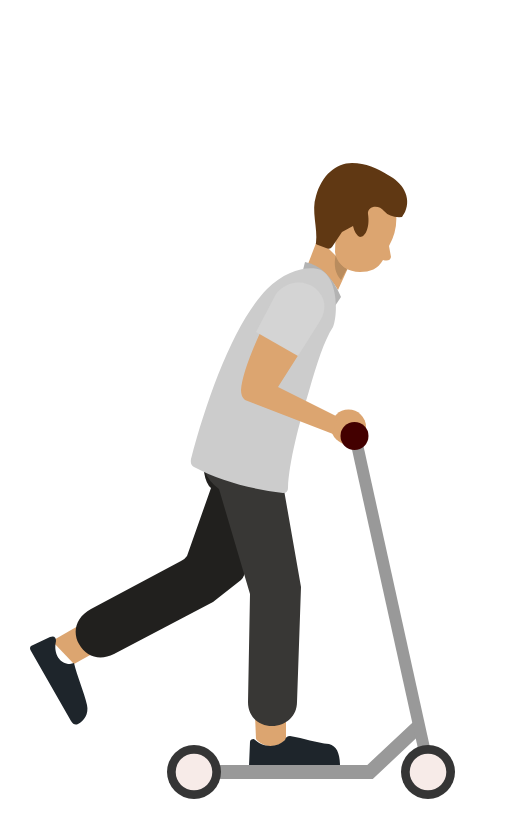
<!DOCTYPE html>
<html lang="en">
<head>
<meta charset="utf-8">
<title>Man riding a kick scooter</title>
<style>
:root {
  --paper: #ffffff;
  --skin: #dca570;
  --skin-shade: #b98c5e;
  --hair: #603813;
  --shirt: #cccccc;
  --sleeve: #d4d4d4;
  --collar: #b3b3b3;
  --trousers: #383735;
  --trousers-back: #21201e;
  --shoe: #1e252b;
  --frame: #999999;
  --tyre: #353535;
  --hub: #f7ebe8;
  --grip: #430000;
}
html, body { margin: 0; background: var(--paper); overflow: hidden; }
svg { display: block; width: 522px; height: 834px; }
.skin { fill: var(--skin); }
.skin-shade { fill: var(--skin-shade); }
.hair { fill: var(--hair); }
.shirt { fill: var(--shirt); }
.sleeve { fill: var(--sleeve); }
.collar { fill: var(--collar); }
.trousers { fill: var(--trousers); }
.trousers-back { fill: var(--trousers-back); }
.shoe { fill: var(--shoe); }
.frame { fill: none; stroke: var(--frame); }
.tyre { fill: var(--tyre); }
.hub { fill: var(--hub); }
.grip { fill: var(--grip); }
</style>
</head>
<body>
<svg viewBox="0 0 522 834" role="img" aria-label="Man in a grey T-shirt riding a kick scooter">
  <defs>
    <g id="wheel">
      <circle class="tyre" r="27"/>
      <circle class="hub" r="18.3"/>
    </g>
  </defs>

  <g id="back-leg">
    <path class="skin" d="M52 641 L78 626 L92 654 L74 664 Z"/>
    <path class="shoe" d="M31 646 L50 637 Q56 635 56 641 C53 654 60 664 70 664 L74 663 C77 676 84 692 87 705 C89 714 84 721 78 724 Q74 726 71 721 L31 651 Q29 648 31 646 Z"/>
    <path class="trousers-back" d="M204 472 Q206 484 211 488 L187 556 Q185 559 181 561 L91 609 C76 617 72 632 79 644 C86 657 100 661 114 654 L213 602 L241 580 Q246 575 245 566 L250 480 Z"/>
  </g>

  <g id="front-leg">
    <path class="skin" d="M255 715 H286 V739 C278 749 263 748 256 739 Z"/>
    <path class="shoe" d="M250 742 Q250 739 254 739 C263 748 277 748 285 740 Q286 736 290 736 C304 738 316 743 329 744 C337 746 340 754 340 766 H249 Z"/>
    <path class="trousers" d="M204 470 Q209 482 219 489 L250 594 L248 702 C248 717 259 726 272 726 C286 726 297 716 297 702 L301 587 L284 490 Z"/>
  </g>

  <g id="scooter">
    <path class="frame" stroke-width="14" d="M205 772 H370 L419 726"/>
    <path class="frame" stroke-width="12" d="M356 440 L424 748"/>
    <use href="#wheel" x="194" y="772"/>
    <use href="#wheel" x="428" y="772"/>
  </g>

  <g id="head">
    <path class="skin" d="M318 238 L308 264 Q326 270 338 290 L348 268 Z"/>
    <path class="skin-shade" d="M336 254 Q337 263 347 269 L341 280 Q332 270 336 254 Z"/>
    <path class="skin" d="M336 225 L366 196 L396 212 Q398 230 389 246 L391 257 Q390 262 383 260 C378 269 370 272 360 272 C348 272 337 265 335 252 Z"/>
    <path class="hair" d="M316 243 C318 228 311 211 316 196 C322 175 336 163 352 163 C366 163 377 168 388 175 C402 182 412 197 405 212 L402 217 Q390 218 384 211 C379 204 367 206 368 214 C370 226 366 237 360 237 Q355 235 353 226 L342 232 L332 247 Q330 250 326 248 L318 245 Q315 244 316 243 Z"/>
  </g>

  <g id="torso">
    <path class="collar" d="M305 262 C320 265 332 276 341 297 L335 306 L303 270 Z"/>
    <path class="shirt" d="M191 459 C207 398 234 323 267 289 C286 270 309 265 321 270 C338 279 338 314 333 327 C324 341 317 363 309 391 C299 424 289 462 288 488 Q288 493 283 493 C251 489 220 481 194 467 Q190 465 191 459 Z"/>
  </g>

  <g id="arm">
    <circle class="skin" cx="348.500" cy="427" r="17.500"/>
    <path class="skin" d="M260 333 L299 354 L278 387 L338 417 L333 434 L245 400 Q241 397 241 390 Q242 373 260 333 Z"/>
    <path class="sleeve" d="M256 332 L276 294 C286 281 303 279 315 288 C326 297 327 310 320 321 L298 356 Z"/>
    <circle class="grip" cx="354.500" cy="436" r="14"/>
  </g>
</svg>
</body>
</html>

########

Output nothing but the entries above, exactly, once the pictures are removed.

• SOLUTION FOR THIS EXERCISE:
<!DOCTYPE html>
<html lang="en">
<head>
<meta charset="utf-8">
<title>Man riding a kick scooter</title>
<style>
:root {
  --paper: #ffffff;
  --skin: #dca570;
  --skin-shade: #b98c5e;
  --hair: #603813;
  --shirt: #cccccc;
  --sleeve: #d4d4d4;
  --collar: #b3b3b3;
  --trousers: #383735;
  --trousers-back: #21201e;
  --shoe: #1e252b;
  --frame: #999999;
  --tyre: #353535;
  --hub: #f7ebe8;
  --grip: #430000;
}
html, body { margin: 0; background: var(--paper); overflow: hidden; }
svg { display: block; width: 522px; height: 834px; }
.skin { fill: var(--skin); }
.skin-shade { fill: var(--skin-shade); }
.hair { fill: var(--hair); }
.shirt { fill: var(--shirt); }
.sleeve { fill: var(--sleeve); }
.collar { fill: var(--collar); }
.trousers { fill: var(--trousers); }
.trousers-back { fill: var(--trousers-back); }
.shoe { fill: var(--shoe); }
.frame { fill: none; stroke: var(--frame); }
.tyre { fill: var(--tyre); }
.hub { fill: var(--hub); }
.grip { fill: var(--grip); }
</style>
</head>
<body>
<svg viewBox="0 0 522 834" role="img" aria-label="Man in a grey T-shirt riding a kick scooter">
  <defs>
    <g id="wheel">
      <circle class="tyre" r="27"/>
      <circle class="hub" r="18.3"/>
    </g>
  </defs>

  <g id="back-leg">
    <path class="skin" d="M52 641 L78 626 L92 654 L74 664 Z"/>
    <path class="shoe" d="M31 646 L50 637 Q56 635 56 641 C53 654 60 664 70 664 L74 663 C77 676 84 692 87 705 C89 714 84 721 78 724 Q74 726 71 721 L31 651 Q29 648 31 646 Z"/>
    <path class="trousers-back" d="M204 472 Q206 484 211 488 L187 556 Q185 559 181 561 L91 609 C76 617 72 632 79 644 C86 657 100 661 114 654 L213 602 L241 580 Q246 575 245 566 L250 480 Z"/>
  </g>

  <g id="front-leg">
    <path class="skin" d="M255 715 H286 V739 C278 749 263 748 256 739 Z"/>
    <path class="shoe" d="M250 742 Q250 739 254 739 C263 748 277 748 285 740 Q286 736 290 736 C304 738 316 743 329 744 C337 746 340 754 340 766 H249 Z"/>
    <path class="trousers" d="M204 470 Q209 482 219 489 L250 594 L248 702 C248 717 259 726 272 726 C286 726 297 716 297 702 L301 587 L284 490 Z"/>
  </g>

  <g id="scooter">
    <path class="frame" stroke-width="14" d="M205 772 H370 L419 726"/>
    <path class="frame" stroke-width="12" d="M356 440 L424 748"/>
    <use href="#wheel" x="194" y="772"/>
    <use href="#wheel" x="428" y="772"/>
  </g>

  <g id="head">
    <path class="skin" d="M318 238 L308 264 Q326 270 338 290 L348 268 Z"/>
    <path class="skin-shade" d="M336 254 Q337 263 347 269 L341 280 Q332 270 336 254 Z"/>
    <path class="skin" d="M336 225 L366 196 L396 212 Q398 230 389 246 L391 257 Q390 262 383 260 C378 269 370 272 360 272 C348 272 337 265 335 252 Z"/>
    <path class="hair" d="M316 243 C318 228 311 211 316 196 C322 175 336 163 352 163 C366 163 377 168 388 175 C402 182 412 197 405 212 L402 217 Q390 218 384 211 C379 204 367 206 368 214 C370 226 366 237 360 237 Q355 235 353 226 L342 232 L332 247 Q330 250 326 248 L318 245 Q315 244 316 243 Z"/>
  </g>

  <g id="torso">
    <path class="collar" d="M305 262 C320 265 332 276 341 297 L335 306 L303 270 Z"/>
    <path class="shirt" d="M191 459 C207 398 234 323 267 289 C286 270 309 265 321 270 C338 279 338 314 333 327 C324 341 317 363 309 391 C299 424 289 462 288 488 Q288 493 283 493 C251 489 220 481 194 467 Q190 465 191 459 Z"/>
  </g>

  <g id="arm">
    <circle class="skin" cx="348.500" cy="427" r="17.500"/>
    <path class="skin" d="M260 333 L299 354 L278 387 L338 417 L333 434 L245 400 Q241 397 241 390 Q242 373 260 333 Z"/>
    <path class="sleeve" d="M256 332 L276 294 C286 281 303 279 315 288 C326 297 327 310 320 321 L298 356 Z"/>
    <circle class="grip" cx="354.500" cy="436" r="14"/>
  </g>
</svg>
</body>
</html>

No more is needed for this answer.